Where a line holds the word "translate", copy that line from the data below.

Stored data
○ ○ ○ ○ ○

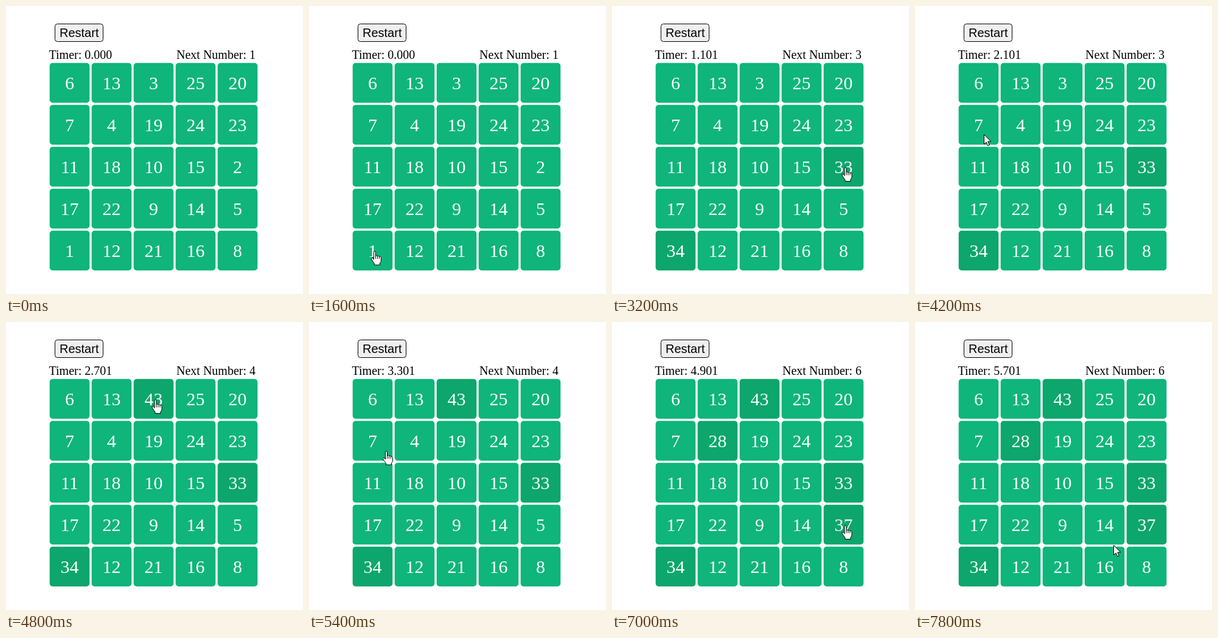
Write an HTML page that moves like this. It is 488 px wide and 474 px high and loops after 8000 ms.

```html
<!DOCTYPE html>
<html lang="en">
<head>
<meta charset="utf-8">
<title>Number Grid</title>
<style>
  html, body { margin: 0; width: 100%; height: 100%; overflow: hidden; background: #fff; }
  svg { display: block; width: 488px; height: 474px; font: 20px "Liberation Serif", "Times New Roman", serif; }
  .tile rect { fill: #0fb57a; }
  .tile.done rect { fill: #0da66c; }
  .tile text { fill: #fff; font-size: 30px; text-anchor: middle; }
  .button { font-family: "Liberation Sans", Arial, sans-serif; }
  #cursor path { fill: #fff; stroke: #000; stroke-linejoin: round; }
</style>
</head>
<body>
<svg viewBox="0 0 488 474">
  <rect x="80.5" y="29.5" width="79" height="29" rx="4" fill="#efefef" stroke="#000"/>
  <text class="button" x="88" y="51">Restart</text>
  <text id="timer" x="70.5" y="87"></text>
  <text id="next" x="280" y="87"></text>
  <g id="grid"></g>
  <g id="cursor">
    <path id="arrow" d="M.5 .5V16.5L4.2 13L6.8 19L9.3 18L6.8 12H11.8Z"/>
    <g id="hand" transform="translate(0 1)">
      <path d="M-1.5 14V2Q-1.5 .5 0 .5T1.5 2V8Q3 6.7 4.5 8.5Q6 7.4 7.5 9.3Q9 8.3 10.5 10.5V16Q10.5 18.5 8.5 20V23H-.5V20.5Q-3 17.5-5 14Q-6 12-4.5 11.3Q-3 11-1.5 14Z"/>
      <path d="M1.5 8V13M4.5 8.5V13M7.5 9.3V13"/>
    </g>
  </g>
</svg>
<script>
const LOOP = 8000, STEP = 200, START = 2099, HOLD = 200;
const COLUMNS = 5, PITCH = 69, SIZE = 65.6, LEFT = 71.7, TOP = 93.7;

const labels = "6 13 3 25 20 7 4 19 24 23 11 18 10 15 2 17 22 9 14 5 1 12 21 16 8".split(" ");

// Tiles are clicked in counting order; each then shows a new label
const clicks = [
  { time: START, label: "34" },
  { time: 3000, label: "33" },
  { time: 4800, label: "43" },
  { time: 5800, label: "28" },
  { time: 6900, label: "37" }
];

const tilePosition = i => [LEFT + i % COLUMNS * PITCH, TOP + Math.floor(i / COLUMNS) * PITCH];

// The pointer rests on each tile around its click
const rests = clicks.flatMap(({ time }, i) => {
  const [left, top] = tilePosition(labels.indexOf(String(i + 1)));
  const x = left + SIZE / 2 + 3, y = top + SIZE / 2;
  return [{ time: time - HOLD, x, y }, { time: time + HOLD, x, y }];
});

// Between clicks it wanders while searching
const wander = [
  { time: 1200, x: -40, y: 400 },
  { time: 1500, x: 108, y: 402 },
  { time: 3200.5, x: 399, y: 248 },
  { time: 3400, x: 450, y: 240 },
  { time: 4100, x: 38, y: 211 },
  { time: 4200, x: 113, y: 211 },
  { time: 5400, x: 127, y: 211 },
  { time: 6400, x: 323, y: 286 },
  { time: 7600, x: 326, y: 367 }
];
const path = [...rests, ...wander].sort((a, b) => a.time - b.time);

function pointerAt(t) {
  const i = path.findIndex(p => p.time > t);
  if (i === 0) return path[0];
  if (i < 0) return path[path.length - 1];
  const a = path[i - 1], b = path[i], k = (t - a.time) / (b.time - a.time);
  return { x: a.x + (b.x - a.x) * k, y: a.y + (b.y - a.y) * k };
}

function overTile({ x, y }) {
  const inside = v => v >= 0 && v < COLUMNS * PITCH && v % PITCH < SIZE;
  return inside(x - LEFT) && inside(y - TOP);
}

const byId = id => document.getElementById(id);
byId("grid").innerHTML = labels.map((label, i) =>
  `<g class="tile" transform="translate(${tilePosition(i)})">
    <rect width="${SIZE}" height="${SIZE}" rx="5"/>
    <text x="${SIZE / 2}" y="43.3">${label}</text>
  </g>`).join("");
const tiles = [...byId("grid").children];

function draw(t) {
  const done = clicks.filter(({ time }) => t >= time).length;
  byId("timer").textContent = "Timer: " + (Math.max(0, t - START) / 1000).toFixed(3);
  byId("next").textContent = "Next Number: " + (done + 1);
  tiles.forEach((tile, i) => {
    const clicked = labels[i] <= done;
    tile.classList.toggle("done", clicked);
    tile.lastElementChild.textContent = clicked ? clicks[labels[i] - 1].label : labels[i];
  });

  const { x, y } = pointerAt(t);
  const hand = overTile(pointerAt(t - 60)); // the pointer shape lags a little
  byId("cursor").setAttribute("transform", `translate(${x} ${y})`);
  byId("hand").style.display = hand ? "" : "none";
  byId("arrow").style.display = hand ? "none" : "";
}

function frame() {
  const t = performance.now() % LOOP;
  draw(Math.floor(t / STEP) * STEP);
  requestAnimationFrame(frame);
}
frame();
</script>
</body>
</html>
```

○ ○ ○ ○ ○

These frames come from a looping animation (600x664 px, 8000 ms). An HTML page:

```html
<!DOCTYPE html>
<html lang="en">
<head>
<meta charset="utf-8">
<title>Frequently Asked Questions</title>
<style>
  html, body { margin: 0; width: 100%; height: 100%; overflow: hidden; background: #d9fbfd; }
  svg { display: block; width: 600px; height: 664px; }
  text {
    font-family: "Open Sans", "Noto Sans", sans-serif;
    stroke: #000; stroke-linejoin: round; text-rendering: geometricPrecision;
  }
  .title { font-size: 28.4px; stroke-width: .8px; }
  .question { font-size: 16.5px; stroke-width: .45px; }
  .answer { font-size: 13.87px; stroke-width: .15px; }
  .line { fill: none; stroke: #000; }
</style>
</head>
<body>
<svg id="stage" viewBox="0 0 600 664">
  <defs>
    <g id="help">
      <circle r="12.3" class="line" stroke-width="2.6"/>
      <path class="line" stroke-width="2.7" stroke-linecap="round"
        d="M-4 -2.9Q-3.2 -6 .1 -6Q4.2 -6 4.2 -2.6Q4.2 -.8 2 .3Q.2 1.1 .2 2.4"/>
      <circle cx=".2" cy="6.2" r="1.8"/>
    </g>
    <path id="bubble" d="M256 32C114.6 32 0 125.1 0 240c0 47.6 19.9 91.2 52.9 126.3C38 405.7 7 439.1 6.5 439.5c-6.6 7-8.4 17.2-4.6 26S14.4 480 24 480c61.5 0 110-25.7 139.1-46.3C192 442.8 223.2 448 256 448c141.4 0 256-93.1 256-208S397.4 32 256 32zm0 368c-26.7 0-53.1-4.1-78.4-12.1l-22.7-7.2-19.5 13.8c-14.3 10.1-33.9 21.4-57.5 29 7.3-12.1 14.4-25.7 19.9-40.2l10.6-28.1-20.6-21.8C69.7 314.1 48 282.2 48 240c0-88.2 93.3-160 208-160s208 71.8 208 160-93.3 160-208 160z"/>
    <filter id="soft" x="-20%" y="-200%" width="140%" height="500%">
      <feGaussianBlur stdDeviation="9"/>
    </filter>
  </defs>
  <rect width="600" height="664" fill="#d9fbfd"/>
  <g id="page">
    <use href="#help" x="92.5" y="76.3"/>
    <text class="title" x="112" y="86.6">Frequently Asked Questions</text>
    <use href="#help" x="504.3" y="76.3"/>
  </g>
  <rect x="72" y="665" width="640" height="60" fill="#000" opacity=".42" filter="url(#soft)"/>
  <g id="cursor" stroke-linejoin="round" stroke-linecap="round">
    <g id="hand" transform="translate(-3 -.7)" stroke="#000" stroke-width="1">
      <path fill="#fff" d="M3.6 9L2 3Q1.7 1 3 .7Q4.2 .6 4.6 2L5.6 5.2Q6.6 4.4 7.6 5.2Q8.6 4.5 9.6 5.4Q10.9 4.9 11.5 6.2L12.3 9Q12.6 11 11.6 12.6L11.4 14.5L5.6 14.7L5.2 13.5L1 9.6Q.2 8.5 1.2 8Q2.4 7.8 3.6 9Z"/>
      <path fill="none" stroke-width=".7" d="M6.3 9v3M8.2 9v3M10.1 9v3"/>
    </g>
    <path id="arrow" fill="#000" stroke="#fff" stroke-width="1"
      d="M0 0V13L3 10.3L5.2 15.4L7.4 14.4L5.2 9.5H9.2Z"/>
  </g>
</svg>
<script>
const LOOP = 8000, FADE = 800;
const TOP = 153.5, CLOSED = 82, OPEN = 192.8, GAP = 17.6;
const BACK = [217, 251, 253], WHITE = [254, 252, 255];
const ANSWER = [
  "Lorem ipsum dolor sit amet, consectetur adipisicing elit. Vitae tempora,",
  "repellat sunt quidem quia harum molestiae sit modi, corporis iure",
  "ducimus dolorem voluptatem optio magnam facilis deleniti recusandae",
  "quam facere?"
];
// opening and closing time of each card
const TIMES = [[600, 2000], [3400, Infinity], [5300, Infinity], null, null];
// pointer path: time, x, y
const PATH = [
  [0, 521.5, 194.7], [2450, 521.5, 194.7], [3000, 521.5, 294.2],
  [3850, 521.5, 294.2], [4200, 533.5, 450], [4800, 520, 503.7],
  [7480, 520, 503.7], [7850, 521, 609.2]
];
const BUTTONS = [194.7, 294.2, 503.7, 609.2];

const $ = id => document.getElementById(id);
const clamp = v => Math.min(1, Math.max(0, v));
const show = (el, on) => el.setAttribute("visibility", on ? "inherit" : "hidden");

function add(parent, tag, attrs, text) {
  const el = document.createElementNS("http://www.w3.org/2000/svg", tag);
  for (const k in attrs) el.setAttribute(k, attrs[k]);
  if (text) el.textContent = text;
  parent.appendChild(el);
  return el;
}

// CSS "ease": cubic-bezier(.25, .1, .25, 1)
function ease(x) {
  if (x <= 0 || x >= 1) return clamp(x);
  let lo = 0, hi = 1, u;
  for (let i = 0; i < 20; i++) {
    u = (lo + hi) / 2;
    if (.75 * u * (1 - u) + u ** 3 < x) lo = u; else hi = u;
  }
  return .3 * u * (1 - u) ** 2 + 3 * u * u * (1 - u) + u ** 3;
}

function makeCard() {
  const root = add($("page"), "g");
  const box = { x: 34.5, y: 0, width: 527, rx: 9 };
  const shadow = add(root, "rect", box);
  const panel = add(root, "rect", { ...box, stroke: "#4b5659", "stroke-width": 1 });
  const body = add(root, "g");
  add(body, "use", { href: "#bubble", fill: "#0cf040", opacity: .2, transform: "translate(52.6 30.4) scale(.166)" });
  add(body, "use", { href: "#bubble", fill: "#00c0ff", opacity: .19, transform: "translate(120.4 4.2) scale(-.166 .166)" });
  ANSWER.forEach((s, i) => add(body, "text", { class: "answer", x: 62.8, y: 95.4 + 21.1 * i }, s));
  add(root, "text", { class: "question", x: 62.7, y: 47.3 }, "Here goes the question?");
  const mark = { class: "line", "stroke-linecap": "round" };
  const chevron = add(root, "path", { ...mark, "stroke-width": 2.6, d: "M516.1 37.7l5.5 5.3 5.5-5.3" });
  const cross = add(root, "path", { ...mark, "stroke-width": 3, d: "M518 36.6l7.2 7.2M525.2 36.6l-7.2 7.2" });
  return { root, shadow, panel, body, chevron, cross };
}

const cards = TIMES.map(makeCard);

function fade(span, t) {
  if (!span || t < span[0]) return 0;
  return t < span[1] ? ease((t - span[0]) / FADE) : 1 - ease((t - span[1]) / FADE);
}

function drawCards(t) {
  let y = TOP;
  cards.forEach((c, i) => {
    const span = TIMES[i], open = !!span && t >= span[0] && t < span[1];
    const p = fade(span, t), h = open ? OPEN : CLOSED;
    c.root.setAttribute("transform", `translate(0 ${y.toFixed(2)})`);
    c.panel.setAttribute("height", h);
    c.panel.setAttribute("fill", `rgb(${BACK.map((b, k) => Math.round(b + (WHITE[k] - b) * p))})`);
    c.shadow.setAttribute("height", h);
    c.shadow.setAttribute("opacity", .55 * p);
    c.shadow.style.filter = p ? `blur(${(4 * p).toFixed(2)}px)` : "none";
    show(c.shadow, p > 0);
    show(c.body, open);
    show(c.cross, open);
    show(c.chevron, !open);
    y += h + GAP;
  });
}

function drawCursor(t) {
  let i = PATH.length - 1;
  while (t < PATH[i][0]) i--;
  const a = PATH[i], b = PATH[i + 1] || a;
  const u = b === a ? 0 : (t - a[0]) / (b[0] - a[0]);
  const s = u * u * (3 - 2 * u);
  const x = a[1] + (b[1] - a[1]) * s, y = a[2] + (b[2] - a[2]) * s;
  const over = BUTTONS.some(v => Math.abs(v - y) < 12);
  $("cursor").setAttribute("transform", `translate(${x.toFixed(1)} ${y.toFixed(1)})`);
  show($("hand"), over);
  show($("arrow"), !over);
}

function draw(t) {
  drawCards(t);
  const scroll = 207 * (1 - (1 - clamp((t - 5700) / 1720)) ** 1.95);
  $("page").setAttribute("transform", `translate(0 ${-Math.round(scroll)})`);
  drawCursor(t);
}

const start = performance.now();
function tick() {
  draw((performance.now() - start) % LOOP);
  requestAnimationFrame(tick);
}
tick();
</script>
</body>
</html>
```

○ ○ ○ ○ ○

* RESPONSE TO THIS TASK:
    <g id="hand" transform="translate(0 1)">
  `<g class="tile" transform="translate(${tilePosition(i)})">
  byId("cursor").setAttribute("transform", `translate(${x} ${y})`);
    <g id="hand" transform="translate(-3 -.7)" stroke="#000" stroke-width="1">
  add(body, "use", { href: "#bubble", fill: "#0cf040", opacity: .2, transform: "translate(52.6 30.4) scale(.166)" });
  add(body, "use", { href: "#bubble", fill: "#00c0ff", opacity: .19, transform: "translate(120.4 4.2) scale(-.166 .166)" });
    c.root.setAttribute("transform", `translate(0 ${y.toFixed(2)})`);
  $("cursor").setAttribute("transform", `translate(${x.toFixed(1)} ${y.toFixed(1)})`);
  $("page").setAttribute("transform", `translate(0 ${-Math.round(scroll)})`);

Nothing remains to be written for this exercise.